TASK TO COMPLETE: Read through the lines below for the string "policy" and copy each one that has it.

┌──

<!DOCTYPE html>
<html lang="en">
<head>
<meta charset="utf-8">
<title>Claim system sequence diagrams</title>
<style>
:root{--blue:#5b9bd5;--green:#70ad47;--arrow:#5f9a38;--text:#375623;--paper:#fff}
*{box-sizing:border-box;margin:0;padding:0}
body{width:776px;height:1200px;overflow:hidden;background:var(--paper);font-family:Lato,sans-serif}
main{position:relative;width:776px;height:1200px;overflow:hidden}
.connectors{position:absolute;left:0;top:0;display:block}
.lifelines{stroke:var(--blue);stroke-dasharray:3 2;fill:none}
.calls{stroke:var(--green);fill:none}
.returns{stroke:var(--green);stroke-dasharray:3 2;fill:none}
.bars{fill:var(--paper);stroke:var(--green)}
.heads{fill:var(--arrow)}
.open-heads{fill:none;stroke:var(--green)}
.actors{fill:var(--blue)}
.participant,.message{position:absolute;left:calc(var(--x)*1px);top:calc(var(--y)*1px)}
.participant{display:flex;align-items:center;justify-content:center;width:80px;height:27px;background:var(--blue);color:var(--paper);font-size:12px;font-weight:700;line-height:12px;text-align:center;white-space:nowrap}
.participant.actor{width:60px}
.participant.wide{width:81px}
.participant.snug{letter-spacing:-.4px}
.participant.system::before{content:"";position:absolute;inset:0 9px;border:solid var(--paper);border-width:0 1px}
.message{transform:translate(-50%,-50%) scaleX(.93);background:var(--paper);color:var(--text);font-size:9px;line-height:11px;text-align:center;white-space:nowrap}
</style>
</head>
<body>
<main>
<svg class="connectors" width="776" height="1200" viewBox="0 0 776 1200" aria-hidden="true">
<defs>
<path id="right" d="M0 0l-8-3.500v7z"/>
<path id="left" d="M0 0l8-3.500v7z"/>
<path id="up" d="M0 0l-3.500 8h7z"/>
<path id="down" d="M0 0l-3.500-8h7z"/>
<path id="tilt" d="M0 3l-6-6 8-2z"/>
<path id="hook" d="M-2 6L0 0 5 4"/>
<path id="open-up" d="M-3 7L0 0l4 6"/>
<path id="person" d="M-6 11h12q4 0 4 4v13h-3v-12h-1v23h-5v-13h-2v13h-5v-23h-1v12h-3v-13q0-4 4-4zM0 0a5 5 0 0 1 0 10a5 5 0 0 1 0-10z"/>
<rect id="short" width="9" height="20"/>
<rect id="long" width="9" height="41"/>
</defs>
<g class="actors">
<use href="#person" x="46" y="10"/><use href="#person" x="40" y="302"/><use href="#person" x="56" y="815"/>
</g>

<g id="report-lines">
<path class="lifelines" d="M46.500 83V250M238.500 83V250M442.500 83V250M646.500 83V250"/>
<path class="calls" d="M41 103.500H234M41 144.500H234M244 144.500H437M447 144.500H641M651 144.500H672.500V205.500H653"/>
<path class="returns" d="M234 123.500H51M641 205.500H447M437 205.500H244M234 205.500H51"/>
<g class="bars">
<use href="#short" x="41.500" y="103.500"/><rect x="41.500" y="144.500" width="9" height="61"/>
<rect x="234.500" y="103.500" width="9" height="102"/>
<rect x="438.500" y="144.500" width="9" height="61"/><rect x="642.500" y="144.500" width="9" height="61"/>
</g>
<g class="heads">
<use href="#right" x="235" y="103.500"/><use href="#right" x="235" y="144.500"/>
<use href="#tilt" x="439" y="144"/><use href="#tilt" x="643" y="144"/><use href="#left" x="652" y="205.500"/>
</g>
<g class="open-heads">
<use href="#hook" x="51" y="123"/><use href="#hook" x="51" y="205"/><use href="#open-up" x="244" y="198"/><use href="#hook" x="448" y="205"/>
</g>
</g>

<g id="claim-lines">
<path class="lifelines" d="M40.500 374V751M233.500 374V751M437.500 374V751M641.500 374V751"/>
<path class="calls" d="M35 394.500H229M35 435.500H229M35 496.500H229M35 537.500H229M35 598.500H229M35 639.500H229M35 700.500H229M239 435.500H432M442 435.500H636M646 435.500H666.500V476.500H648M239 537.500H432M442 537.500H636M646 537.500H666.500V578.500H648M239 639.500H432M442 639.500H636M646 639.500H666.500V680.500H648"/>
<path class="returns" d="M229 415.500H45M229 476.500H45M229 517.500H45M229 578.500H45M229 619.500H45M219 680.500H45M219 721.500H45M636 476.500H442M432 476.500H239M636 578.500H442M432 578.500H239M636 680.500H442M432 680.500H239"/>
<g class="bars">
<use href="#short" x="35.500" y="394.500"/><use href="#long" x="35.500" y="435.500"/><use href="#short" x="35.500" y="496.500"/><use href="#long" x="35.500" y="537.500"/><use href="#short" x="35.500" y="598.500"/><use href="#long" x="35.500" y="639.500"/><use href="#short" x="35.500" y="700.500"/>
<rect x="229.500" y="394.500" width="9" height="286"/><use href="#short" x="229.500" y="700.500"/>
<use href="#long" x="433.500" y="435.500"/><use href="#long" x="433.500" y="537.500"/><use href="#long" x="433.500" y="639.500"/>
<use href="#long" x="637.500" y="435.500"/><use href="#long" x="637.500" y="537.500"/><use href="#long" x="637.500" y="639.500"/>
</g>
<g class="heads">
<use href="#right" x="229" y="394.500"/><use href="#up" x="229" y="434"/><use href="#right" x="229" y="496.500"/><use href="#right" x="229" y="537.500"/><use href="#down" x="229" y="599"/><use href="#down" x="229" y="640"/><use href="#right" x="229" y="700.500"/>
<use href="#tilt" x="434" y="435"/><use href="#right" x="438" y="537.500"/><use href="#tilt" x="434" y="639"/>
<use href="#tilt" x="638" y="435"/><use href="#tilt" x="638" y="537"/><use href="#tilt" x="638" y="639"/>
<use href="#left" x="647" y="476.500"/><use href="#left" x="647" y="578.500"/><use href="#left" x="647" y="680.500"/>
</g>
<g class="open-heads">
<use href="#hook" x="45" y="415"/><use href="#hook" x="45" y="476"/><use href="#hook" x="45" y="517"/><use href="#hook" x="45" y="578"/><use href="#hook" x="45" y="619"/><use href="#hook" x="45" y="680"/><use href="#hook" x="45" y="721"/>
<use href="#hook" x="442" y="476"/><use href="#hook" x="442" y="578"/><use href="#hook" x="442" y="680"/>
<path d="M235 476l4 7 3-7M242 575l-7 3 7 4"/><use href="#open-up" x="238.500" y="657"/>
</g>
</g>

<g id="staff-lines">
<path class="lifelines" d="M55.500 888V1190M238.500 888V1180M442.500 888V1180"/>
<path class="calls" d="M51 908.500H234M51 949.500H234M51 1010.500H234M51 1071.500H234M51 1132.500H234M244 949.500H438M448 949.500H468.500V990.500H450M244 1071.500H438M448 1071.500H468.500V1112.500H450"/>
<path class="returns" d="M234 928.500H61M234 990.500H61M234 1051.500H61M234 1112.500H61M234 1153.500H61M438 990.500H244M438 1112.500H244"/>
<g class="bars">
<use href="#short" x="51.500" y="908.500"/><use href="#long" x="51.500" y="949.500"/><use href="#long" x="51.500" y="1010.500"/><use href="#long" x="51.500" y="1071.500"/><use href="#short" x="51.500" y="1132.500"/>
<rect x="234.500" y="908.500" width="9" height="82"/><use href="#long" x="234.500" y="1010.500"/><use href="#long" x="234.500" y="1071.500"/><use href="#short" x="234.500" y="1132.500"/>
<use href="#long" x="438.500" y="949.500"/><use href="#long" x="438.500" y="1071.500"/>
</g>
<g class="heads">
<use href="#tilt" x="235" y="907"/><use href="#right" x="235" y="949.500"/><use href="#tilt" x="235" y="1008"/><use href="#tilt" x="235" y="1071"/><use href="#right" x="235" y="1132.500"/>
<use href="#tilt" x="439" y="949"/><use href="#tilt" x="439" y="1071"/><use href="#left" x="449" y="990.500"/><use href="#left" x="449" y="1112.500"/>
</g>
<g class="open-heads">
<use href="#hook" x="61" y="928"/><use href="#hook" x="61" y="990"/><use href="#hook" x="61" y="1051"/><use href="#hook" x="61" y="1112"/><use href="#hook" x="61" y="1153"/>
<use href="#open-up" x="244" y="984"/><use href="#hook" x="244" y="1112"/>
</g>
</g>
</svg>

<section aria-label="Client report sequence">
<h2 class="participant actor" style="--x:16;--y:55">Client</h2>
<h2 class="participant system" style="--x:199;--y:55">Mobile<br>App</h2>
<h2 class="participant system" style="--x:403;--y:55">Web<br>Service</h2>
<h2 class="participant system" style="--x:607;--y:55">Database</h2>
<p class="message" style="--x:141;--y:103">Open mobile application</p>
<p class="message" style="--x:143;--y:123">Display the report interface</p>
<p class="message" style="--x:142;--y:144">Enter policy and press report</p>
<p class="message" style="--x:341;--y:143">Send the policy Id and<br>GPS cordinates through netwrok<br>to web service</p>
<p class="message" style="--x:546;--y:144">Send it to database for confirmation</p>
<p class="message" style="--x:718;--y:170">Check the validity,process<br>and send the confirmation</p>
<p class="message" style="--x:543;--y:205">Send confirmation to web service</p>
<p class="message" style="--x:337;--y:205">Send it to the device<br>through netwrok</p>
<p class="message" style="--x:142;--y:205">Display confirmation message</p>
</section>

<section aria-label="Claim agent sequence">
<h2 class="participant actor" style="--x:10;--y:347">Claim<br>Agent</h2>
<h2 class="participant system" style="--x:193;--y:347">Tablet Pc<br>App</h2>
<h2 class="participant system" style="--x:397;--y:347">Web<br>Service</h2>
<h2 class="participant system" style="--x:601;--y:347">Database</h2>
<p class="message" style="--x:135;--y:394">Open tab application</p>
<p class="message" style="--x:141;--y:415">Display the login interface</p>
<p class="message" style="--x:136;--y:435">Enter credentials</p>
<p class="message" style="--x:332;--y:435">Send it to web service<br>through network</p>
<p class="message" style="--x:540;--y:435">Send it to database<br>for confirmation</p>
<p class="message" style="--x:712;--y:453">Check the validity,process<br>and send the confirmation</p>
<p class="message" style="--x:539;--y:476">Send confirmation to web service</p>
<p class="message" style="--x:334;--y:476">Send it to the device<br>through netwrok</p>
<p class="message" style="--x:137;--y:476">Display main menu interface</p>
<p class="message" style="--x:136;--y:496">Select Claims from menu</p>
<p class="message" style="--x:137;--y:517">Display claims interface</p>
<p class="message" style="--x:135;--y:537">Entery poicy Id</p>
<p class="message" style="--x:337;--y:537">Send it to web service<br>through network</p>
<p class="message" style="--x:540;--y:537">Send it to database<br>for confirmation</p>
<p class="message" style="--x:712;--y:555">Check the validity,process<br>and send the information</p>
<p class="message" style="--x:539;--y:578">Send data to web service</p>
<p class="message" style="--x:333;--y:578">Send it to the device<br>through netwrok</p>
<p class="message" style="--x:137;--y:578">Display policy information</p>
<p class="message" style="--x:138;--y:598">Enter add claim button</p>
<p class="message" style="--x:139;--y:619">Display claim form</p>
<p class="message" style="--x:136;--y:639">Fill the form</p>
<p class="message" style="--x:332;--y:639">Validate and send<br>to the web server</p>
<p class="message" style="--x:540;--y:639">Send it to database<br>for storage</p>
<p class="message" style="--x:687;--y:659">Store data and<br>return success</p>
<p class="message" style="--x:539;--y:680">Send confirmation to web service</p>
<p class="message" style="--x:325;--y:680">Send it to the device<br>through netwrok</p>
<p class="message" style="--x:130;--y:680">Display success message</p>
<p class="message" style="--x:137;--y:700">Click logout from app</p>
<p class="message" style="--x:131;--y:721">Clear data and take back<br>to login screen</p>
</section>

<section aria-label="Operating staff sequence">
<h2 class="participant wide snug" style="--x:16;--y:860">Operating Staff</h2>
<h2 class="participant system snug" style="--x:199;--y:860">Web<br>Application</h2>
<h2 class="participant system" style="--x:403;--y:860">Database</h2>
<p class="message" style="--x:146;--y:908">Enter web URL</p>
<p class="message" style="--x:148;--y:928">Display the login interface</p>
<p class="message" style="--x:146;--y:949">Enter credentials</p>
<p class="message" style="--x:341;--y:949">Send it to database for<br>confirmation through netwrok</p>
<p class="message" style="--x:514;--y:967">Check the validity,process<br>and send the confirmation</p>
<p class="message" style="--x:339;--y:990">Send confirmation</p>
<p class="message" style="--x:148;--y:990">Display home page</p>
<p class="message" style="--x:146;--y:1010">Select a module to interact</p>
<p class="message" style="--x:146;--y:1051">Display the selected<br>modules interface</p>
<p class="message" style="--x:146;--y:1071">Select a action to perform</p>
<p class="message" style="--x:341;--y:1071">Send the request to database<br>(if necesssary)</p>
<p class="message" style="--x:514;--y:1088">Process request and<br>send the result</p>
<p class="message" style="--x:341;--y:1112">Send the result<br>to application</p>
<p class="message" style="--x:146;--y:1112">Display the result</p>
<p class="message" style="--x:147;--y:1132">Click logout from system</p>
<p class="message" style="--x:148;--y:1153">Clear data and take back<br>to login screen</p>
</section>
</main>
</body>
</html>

└──

TASK RESPONSE:
<p class="message" style="--x:142;--y:144">Enter policy and press report</p>
<p class="message" style="--x:341;--y:143">Send the policy Id and<br>GPS cordinates through netwrok<br>to web service</p>
<p class="message" style="--x:137;--y:578">Display policy information</p>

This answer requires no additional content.